lesson for the "hamilton" cast right before the matinee. >> what is the government's task? give us liberty or give us death. >> these public school students a new york city's low-income areas, getting a shot at seeing the hottest ticket on broadway for just a hamilton. ♪ what did i miss ♪ what did i miss ♪ virginia my home sweet home i'm going to give you a kiss ♪ >> with the help of a $1.5 million grant from the rockefeller foundation, a special curriculum was created for these high school juniors with a focus on america's forefathers, including alexander hamilton. >> he started off as an immigrant. which we can relate to. >> it doesn't matter where you come from, it matters where you go. >> i think that's the essence of the american dream. >> the show's creator and star also attended new york city public schools. in 2008 he picked up a biography about an orphan from the
caribbean, who would become one of america's youngest founding fathers. the story hit home. >> i related enormously to that. i saw my father do speaking no english. >> the rest, as they say, is history. the last thing i would think anyone would do a hip-hop version of the alexander hamilton story. >> that's the part that everybody laughs about. until they hear the story. >> hamilton tickets are hard to get and expensive. but miranda was determined to make the show more accessible. >> we were not a family who could afford to go see broadway shows all the time. i fell in love the same way kids are falling in love with hamilton now, which was listening to albums over and over and imagining my own version in my own mind. >> were you thinking, how do we make this more accessible? it's a real history lesson in there. >> from the second we opened, the conversation went from, okay, we have a show, and it's time to, how do we provide access to the kids who are going to be learning about this stuff.

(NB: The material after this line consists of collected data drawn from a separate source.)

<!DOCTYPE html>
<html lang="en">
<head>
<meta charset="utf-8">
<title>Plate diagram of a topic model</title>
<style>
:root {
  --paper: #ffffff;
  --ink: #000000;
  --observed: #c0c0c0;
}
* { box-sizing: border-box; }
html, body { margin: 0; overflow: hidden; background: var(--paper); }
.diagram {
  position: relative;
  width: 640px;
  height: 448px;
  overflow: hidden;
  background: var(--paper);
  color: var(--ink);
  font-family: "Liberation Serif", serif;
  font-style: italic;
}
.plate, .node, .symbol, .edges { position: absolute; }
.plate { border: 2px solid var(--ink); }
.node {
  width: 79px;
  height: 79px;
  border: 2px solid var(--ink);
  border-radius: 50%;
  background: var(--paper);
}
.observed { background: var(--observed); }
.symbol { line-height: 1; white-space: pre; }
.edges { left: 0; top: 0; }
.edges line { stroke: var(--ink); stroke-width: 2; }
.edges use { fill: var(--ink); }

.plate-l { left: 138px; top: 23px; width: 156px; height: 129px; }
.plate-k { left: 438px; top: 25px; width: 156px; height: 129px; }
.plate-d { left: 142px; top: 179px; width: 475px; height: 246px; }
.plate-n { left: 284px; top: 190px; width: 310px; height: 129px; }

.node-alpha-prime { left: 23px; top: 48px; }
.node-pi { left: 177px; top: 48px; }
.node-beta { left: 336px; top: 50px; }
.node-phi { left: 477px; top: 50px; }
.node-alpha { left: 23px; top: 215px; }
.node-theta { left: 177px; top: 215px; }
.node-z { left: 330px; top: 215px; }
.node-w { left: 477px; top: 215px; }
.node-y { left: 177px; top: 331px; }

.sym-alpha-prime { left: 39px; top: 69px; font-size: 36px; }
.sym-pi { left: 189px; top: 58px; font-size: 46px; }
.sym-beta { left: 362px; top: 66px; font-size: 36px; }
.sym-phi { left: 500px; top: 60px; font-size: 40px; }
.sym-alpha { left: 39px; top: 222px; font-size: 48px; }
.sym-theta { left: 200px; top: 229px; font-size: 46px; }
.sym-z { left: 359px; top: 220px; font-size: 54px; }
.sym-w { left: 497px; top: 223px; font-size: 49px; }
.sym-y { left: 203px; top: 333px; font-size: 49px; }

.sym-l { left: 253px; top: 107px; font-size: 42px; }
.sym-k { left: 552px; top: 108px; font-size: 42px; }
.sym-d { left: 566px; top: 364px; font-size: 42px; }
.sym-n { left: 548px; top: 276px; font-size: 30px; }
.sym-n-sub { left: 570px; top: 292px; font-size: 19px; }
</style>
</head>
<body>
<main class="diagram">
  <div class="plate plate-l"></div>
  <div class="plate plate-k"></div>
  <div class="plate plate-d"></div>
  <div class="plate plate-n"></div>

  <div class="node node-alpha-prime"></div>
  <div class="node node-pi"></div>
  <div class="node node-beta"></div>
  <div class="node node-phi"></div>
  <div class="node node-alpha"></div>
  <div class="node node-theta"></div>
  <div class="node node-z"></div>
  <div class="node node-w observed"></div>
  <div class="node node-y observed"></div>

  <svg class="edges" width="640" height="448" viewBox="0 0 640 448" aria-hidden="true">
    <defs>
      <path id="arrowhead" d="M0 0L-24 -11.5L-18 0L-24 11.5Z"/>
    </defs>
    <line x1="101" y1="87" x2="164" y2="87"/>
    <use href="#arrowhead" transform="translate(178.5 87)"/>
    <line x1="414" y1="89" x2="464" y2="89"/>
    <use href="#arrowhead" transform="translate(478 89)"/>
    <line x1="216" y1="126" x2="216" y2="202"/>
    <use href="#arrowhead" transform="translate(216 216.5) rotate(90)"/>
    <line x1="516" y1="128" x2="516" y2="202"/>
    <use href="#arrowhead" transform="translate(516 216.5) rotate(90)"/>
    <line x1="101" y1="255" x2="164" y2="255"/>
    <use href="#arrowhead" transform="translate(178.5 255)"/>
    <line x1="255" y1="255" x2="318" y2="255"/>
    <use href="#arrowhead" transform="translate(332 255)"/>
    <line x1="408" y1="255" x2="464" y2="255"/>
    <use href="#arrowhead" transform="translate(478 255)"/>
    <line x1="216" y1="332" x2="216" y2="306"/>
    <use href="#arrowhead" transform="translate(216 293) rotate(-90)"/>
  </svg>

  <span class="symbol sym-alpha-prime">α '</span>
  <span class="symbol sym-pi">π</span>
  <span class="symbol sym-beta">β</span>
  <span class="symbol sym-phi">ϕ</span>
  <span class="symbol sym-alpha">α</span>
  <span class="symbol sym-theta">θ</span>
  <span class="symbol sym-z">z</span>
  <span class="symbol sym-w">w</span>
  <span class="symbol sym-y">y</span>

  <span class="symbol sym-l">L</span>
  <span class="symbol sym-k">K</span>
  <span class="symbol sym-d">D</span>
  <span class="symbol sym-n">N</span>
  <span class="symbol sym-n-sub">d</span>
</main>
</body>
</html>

♪ i want to be where it happens ♪ >> from the opening number, hamilton struck a chord. >> this is one of the greatest performances >> for the story, and its diverse cast. >> i relate to it. like they look like me and my family. >> even miranda acknowledges hamilton only skims the surface of a complicated story. the hope is that for these kids, it inspires deeper learning, and that a tale of america's past can be an investment in its future. >> it was one of the most amazing things i've ever experienced. it shows history through the art. it's just beautiful. i cannot put it into words. >> i think she put it in perfect words. see much more behind the scenes on the new sunday "today" show